Stored items from a collection
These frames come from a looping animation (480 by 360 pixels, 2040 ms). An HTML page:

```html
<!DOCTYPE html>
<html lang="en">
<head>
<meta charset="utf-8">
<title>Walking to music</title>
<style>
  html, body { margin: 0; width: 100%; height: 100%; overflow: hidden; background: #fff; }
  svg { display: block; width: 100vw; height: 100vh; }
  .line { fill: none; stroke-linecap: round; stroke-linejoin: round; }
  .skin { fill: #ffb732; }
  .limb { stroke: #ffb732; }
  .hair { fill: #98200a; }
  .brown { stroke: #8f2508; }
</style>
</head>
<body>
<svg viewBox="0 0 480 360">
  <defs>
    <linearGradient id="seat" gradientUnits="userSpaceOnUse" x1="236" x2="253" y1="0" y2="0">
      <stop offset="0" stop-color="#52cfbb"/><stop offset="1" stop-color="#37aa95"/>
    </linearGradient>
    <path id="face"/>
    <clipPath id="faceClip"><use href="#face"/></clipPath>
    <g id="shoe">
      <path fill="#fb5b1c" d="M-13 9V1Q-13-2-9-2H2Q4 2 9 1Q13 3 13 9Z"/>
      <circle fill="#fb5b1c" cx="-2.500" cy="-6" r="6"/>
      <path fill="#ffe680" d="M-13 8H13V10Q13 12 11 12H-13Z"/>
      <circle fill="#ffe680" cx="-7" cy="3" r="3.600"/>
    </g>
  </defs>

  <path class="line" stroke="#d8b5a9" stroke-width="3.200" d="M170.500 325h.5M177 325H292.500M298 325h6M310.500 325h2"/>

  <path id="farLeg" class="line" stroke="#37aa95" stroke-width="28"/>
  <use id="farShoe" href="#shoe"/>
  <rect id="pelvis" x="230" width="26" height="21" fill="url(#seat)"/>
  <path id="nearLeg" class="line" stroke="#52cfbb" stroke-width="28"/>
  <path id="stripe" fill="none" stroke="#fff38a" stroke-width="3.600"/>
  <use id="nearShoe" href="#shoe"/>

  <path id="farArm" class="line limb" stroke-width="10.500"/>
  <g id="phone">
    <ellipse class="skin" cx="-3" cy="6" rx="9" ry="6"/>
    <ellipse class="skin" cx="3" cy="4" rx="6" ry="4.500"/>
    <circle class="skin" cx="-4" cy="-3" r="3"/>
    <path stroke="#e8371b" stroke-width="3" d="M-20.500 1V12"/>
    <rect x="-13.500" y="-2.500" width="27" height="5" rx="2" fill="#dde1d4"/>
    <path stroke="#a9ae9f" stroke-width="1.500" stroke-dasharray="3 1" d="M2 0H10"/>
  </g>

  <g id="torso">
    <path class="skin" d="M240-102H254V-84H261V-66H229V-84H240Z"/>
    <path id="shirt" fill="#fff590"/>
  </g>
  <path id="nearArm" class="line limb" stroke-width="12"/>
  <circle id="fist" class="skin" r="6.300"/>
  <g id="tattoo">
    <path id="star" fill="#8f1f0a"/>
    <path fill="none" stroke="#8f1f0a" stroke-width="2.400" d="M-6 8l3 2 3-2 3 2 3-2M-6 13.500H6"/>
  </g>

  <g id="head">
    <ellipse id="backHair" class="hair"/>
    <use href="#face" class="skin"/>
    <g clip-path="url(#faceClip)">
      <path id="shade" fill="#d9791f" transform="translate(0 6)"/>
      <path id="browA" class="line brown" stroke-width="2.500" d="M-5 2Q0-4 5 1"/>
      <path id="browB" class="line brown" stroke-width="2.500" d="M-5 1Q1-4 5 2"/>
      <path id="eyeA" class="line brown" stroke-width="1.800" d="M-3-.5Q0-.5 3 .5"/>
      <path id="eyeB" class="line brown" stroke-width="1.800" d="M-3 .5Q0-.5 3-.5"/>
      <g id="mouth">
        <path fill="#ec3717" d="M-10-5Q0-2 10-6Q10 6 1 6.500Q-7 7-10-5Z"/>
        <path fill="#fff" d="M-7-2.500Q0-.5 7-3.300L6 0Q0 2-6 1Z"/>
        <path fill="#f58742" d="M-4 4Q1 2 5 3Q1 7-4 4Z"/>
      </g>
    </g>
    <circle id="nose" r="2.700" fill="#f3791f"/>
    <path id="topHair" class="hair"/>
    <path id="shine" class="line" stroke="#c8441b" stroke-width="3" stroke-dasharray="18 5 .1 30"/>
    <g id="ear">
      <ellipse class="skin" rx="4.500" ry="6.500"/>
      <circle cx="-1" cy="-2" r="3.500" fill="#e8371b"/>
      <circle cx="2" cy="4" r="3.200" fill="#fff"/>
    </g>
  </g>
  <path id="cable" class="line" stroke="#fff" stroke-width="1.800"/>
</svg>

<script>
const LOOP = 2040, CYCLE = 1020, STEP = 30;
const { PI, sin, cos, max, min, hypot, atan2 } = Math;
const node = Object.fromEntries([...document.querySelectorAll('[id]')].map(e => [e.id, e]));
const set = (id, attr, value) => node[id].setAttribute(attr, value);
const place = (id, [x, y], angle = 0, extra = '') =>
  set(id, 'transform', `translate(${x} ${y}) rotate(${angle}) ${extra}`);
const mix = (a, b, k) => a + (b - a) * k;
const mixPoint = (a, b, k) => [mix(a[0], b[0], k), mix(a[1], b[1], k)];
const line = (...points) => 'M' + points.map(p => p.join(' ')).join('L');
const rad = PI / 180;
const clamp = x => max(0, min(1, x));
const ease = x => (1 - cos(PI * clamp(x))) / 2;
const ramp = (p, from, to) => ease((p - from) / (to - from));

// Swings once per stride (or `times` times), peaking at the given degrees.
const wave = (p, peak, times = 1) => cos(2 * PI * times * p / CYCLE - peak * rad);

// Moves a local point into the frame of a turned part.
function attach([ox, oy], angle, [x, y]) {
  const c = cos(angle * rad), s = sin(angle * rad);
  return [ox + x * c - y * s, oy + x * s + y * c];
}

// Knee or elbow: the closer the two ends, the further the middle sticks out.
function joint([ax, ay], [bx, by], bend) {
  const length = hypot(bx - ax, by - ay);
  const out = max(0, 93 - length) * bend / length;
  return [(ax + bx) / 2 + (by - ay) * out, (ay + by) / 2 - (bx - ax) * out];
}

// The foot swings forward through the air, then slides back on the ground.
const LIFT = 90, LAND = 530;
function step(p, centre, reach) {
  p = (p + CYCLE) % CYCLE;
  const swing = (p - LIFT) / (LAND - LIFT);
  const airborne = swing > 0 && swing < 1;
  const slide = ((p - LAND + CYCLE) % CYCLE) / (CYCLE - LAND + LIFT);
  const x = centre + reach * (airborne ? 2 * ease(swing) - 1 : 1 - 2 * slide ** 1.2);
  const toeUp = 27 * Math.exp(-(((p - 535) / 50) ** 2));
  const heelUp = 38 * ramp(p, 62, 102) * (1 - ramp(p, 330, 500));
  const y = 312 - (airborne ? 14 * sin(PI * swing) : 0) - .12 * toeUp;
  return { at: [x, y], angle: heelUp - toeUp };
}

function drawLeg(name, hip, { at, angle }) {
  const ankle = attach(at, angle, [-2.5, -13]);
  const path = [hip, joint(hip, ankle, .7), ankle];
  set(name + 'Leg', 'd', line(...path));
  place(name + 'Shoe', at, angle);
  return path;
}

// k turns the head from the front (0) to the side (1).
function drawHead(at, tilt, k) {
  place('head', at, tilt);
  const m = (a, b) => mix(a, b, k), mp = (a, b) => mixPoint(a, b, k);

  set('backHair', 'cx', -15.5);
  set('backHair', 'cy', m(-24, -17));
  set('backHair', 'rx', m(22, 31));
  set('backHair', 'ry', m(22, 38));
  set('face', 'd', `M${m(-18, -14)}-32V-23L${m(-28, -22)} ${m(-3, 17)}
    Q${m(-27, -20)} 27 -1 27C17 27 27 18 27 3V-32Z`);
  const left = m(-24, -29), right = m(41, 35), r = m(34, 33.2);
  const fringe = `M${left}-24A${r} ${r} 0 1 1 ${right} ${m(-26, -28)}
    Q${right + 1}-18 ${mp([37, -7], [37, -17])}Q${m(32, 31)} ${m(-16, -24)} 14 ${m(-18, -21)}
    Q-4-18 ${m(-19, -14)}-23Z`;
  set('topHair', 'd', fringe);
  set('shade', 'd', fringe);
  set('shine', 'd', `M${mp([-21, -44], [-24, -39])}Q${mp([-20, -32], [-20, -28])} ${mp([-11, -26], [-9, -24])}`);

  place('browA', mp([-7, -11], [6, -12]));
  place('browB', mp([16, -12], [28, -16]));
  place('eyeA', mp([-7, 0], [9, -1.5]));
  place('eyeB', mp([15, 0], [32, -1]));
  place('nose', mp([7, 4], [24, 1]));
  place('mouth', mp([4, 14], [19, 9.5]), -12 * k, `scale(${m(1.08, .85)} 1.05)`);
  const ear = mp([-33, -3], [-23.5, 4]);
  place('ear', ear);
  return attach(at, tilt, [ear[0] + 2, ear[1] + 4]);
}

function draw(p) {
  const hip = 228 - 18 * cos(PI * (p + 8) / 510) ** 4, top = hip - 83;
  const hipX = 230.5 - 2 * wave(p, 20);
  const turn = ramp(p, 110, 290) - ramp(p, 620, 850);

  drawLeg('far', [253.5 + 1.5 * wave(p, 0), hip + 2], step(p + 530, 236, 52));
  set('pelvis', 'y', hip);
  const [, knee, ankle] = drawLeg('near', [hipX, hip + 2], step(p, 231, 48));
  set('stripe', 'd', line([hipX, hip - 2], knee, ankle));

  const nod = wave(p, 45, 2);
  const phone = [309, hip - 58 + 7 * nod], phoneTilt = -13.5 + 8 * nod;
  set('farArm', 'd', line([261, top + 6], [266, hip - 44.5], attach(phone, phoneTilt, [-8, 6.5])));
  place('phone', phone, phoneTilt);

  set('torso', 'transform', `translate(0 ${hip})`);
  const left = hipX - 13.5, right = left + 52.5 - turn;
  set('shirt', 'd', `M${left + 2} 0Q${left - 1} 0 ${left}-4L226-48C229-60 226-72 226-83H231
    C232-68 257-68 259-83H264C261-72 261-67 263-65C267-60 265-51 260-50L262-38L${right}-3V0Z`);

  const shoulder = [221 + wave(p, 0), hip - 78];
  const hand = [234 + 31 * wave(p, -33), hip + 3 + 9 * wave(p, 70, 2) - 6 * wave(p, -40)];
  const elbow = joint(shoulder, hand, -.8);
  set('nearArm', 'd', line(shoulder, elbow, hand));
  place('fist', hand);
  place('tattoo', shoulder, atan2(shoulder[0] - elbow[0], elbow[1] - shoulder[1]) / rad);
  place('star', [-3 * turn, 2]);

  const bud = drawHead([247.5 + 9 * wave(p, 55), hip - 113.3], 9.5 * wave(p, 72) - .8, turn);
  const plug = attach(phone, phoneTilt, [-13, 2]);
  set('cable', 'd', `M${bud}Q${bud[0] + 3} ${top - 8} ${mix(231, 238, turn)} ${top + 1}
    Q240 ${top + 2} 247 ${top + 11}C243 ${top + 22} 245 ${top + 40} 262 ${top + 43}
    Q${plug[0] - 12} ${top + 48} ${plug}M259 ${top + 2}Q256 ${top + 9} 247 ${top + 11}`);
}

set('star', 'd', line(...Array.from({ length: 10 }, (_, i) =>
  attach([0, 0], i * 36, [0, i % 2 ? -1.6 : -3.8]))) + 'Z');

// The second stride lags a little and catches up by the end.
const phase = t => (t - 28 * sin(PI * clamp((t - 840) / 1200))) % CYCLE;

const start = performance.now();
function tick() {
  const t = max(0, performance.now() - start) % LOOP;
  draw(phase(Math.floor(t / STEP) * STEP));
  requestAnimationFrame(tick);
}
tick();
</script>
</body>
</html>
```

(Instructions to follow) Wherever "circle" appears in a line of the entries, copy that line.

(Task result)
      <circle fill="#fb5b1c" cx="-2.500" cy="-6" r="6"/>
      <circle fill="#ffe680" cx="-7" cy="3" r="3.600"/>
    <circle class="skin" cx="-4" cy="-3" r="3"/>
  <circle id="fist" class="skin" r="6.300"/>
    <circle id="nose" r="2.700" fill="#f3791f"/>
      <circle cx="-1" cy="-2" r="3.500" fill="#e8371b"/>
      <circle cx="2" cy="4" r="3.200" fill="#fff"/>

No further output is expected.